  • Worker’s Compensation: The Office of Worker’s Compensation Programs, or the OWCP, is responsible for administering several federal compensation programs that cover certain employees and their qualified survivors, in cases that involve work related injury or death. Worker’s Compensation is state-mandated and guarantees benefits to the employee no matter who was at fault;
  • Employee Benefit Security: The Employee Benefits Security Administration (EBSA) assures the security of employee benefits such as retirement benefits, health benefits, and others.
    • The EBSA is responsible for regulations under the Employee Retirement Income Security Act (ERISA), which covers pensions, welfare benefits, and certain insurance plans. The EBSA develops effective regulations, educates and assists employees, and enforces all applicable laws; and
  • Unions and Labor Relations: The Labor Management Reporting and Disclosure Act (LMRDA) developed preventative measures to halt improper collusion between employers and union officials; it also serves to prevent embezzlement of union dues, and provides standards for union official elections.
    • The LMRDA is administered by the Office of Labor Management Standards (OLMS), which promotes union democracy, financial integrity, and transparency.

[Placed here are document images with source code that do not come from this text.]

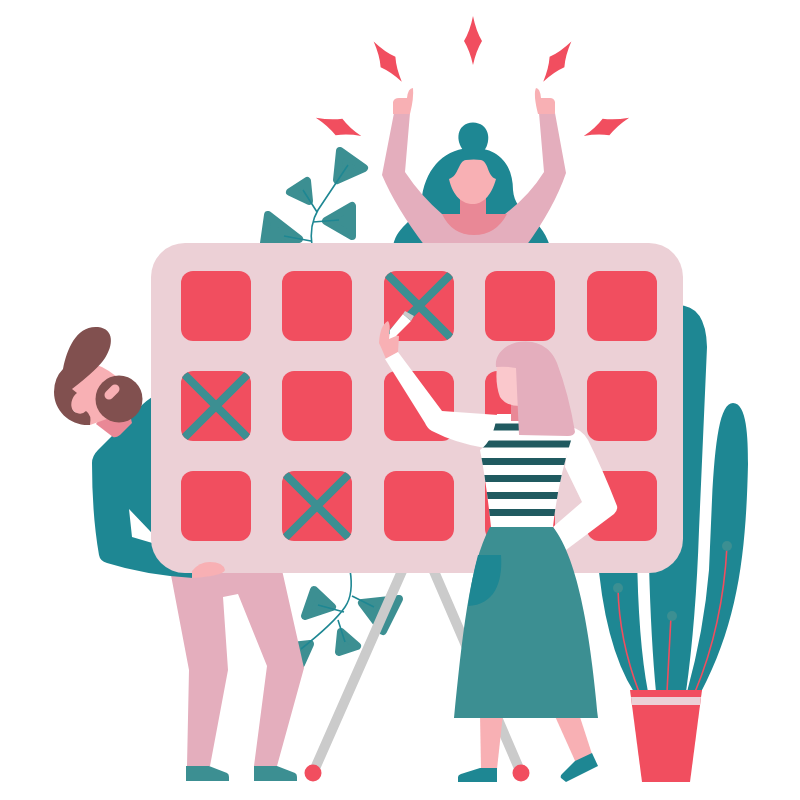
<!DOCTYPE html>
<html lang="en">
<head>
<meta charset="utf-8">
<title>Team planning board</title>
<style>
:root {
  --paper: #ffffff;
  --red: #f14e5f;
  --coral: #e98896;
  --blush: #ecd0d6;
  --mauve: #e4aebd;
  --skin: #f8b0b4;
  --skin-light: #fac8cc;
  --teal: #1e8793;
  --sage: #3c8f92;
  --stripe: #205a60;
  --brown: #81504f;
  --steel: #cbcbcb;
}
html, body { margin: 0; background: var(--paper); }
body { width: 800px; height: 800px; overflow: hidden; }
svg { display: block; }
.paper { fill: var(--paper); }
.red { fill: var(--red); }
.coral { fill: var(--coral); }
.blush { fill: var(--blush); }
.mauve { fill: var(--mauve); }
.skin { fill: var(--skin); }
.skin-light { fill: var(--skin-light); }
.teal { fill: var(--teal); }
.sage { fill: var(--sage); }
.brown { fill: var(--brown); }
.stem { fill: none; stroke: var(--teal); stroke-width: 1.6; }
.vein { fill: none; stroke: var(--red); stroke-width: 1.6; }
.leaf { fill: var(--sage); stroke: var(--sage); stroke-width: 8; stroke-linejoin: round; }
.pole { stroke: var(--steel); stroke-width: 10; }
.cross { fill: none; stroke: var(--sage); stroke-width: 8; }
.stripes { fill: none; stroke: var(--stripe); stroke-width: 7; }
</style>
</head>
<body>
<svg width="800" height="800" viewBox="0 0 800 800" role="img" aria-label="Three people with a large planning calendar">
  <defs>
    <rect id="day" width="70" height="70" rx="12"/>
    <clipPath id="day-clip"><rect width="70" height="70" rx="12"/></clipPath>
    <g id="done-mark" clip-path="url(#day-clip)"><path class="cross" d="M0 0 70 70M70 0 0 70"/></g>
    <path id="spark" class="red" d="M0-25Q3-10 9 0Q3 10 0 24Q-3 10-9 0Q-3-10 0-25Z"/>
    <clipPath id="shirt-clip"><path d="M497 414H560L573 434Q558 480 553 527H491Q486 480 480 450Q494 440 497 414Z"/></clipPath>
  </defs>

  <g id="sparks">
    <use href="#spark" x="473" y="41"/>
    <use href="#spark" transform="translate(388 62) rotate(-35)"/>
    <use href="#spark" transform="translate(557 62) rotate(35)"/>
    <use href="#spark" transform="translate(339 127) rotate(-68)"/>
    <use href="#spark" transform="translate(606 127) rotate(68)"/>
  </g>

  <g id="upper-branch">
    <path class="leaf" d="M340 151 364 168 337 180Z"/>
    <path class="leaf" d="M290 192 307 181 309 201Z"/>
    <path class="leaf" d="M326 221 352 206V236Z"/>
    <path class="leaf" d="M268 215 299 239 263 250Z"/>
    <path class="stem" d="M312 246Q309 225 318 210L348 165M303 190 317 212M313 222 339 220M311 241 284 236"/>
  </g>

  <g id="lower-branch">
    <path class="leaf" d="M314 590 332 607 305 616Z"/>
    <path class="leaf" d="M362 603 399 599 383 631Z"/>
    <path class="leaf" d="M341 632 357 646 339 652Z"/>
    <path class="leaf" d="M292 646 310 644 301 664Z"/>
    <path class="stem" d="M350 570Q354 594 345 607Q334 623 301 649M318 605 344 612M352 596 374 607M338 620 345 642"/>
  </g>

  <g id="cactus">
    <path class="teal" d="M676 305Q706 304 707 347L699 530Q696 620 686 692H656Q651 640 649 565L660 320Z"/>
    <path class="teal" d="M597 550H637Q638 640 648 692H634Q604 645 597 550Z"/>
    <path class="teal" d="M733 403C747 403 748 438 748 464C746 550 739 620 701 692H687Q704 630 709 570L712 500C715 440 720 403 733 403Z"/>
    <path class="vein" d="M618 588Q619 640 639 692M671 616 667 692M727 546Q723 625 695 692"/>
    <g class="sage">
      <circle cx="618" cy="588" r="5"/>
      <circle cx="672" cy="616" r="5"/>
      <circle cx="727" cy="546" r="5"/>
    </g>
    <path class="red" d="M630 690H702L690 782H642Z"/>
    <path class="blush" d="M631 697H701L700 705H632Z"/>
  </g>

  <g id="easel">
    <path class="pole" d="M406 562 313 773M430 562 521 773"/>
    <circle class="red" cx="313" cy="773" r="8.5"/>
    <circle class="red" cx="521" cy="773" r="8.5"/>
  </g>

  <g id="cheering-woman">
    <path class="teal" d="M393 246C398 222 417 224 422 196C427 166 446 148 473 148C500 148 513 166 513 190C515 216 540 214 550 246Z"/>
    <path class="teal" d="M464 151C455 142 456 123 473 122.500C489 123 492 140 484 151Z"/>
    <path class="mauve" d="M394 113H410L405 172Q421 196 442 214H505Q529 196 544 172L539 113H555L566 173Q554 208 526 246H425Q396 208 382 175Z"/>
    <path class="coral" d="M442 214H460V190H486V214H507Q496 235 474 235Q452 235 442 214Z"/>
    <path class="skin" d="M449 179C459 176 458 161 466 160Q474 159 481 160C489 162 487 176 496 179C491 197 482 204 473 204C463 204 453 197 449 179Z"/>
    <path class="skin" d="M393 114V102Q394 98 399 98H407Q408 88 413 88Q414 98 410 114Z"/>
    <path class="skin" d="M555 114V102Q554 98 550 98H541Q540 88 536 88Q533 94 538 114Z"/>
  </g>

  <g id="bearded-man">
    <path class="mauve" d="M170 570H282L304 668 277 766H254L267 666 238 594 223 597 228 670 210 766H187L189 670Z"/>
    <path class="sage" d="M186 766H209L227 773Q229 774 229 777V781H186Z"/>
    <path class="sage" d="M254 766H277L295 773Q297 774 297 777V781H254Z"/>
    <path class="teal" d="M162 393Q148 396 131 417L98 450Q92 456 92 463Q92 515 99 555Q100 561 107 563Q145 575 193 578V555L132 537 129 509 170 552Z"/>
    <path class="coral" d="M96 424 113 437Q116 438 120 435L132 423 128 406 104 412Z"/>
    <path class="skin" d="M70 385 94 364Q108 368 124 383L130 410 104 420 90 425 68 406Z"/>
    <path class="brown" d="M63 369C67 348 77 325 98 327C115 329 113 346 105 358Q98 369 72 389L77 393C70 398 69 411 77 413Q82 415 86 411Q92 415 90 425C70 426 54 411 54 392Q54 378 63 369Z"/>
    <circle class="brown" cx="119" cy="399" r="23.500"/>
    <path d="M109 395 115 389" fill="none" stroke="var(--skin)" stroke-width="9" stroke-linecap="round"/>
  </g>

  <g id="calendar-board">
    <rect class="blush" x="151" y="243" width="532" height="330" rx="34"/>
    <g id="days" class="red">
      <use href="#day" x="181" y="271"/>
      <use href="#day" x="282" y="271"/>
      <use href="#day" x="384" y="271"/>
      <use href="#day" x="485" y="271"/>
      <use href="#day" x="587" y="271"/>
      <use href="#day" x="181" y="371"/>
      <use href="#day" x="282" y="371"/>
      <use href="#day" x="384" y="371"/>
      <use href="#day" x="485" y="371"/>
      <use href="#day" x="587" y="371"/>
      <use href="#day" x="181" y="471"/>
      <use href="#day" x="282" y="471"/>
      <use href="#day" x="384" y="471"/>
      <use href="#day" x="485" y="471"/>
      <use href="#day" x="587" y="471"/>
    </g>
    <use href="#done-mark" x="384" y="271"/>
    <use href="#done-mark" x="181" y="371"/>
    <use href="#done-mark" x="282" y="471"/>
  </g>

  <path id="holding-hand" class="skin" d="M192 571Q199 562 210 562Q223 562 225 570Q223 576 192 578Z"/>

  <g id="writing-woman">
    <g id="legs">
      <path class="skin" d="M480 714H503L497 769H481Z"/>
      <path class="skin" d="M554 714H579L592 754 576 763Z"/>
      <path class="teal" d="M497 768V782H458V777Q458 775 461 774L480 768Z"/>
      <path class="teal" d="M592 753 598 766 566 782 561 778Q560 776 562 774L575 761Z"/>
    </g>
    <g id="marker-hand">
      <path class="skin" d="M386 359Q381 347 379 343Q380 325 388 321Q391 325 389 334L399 336 398 352Z"/>
      <path class="paper" d="M389 339 390 330 403 314 411 321 396 336Z"/>
      <path d="M403 314 405 311 414 316 411 321Z" fill="var(--steel)"/>
    </g>
    <path id="back-arm" class="paper" d="M570 427Q582 429 588 440Q603 470 617 506Q618 510 614 514L566 550 553 527 582 502 565 467Z"/>
    <path id="reaching-arm" class="paper" d="M385 359 398 352 442 411 498 415 520 420 485 448Q455 443 432 431Q427 428 425 423Z"/>
    <path id="shirt" class="paper" d="M497 414H560L573 434Q558 480 553 527H491Q486 480 480 450Q494 440 497 414Z"/>
    <path class="stripes" clip-path="url(#shirt-clip)" d="M476 427H580M476 444H580M476 461.500H580M476 478.500H580M476 495.500H580M476 512.500H580"/>
    <path id="skirt" class="sage" d="M490 527H553C579 560 591 640 598 718H454C462 640 469 565 490 527Z"/>
    <path id="pocket" class="teal" d="M478 555H501C503 583 494 605 468 606Q472 577 478 555Z"/>
    <path id="neck" class="coral" d="M511 403H520V421H511Z"/>
    <path id="face" class="skin-light" d="M497 366H520V406Q506 406 500 397Q495 384 497 366Z"/>
    <path id="hair" class="mauve" d="M496 367C494 352 509 341 526 341.500C543 342 553 352 557 363Q569 395 575 432Q574 436 568 436L519 435 516 368Q506 366 496 367Z"/>
  </g>
</svg>
</body>
</html>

Can I Sue the U.S. Department of Labor?

Yes, it is possible to sue the Department of Labor. In fact, a federal district court in Texas awarded over half of a million dollars in attorneys’ fees and costs to an employer when the Department of Labor was found to not be substantially justified in its legal position.

If you are a company who is being investigated by the Department of Labor, under the Equal Access to Justice Act, you are able to recover attorneys’ fees if you prevail in your suit against the Department of Labor. Under this Act, the government bears the burden of proof that its position, at every stage, is substantially justified; this means that the Department of Labor must have a reasonable and factual basis for moving forward in their case against your company.

Do I Need an Attorney for Help in Dealing with the United States Department of Labor?

The Department of Labor exists to ensure the rights and wellbeing of the American worker. It maintains broad authority to administer diverse federal statutes. If you believe that your rights or benefits have been violated, a knowledgeable and experienced employment attorney will help you understand your options.

Additionally, they can inform you of any applicable laws that may have been violated, such as state and local laws. If you are an employer who is under investigation by the Department, an attorney will be beneficial in understanding your infraction, or in pursuing a lawsuit against the Department if necessary.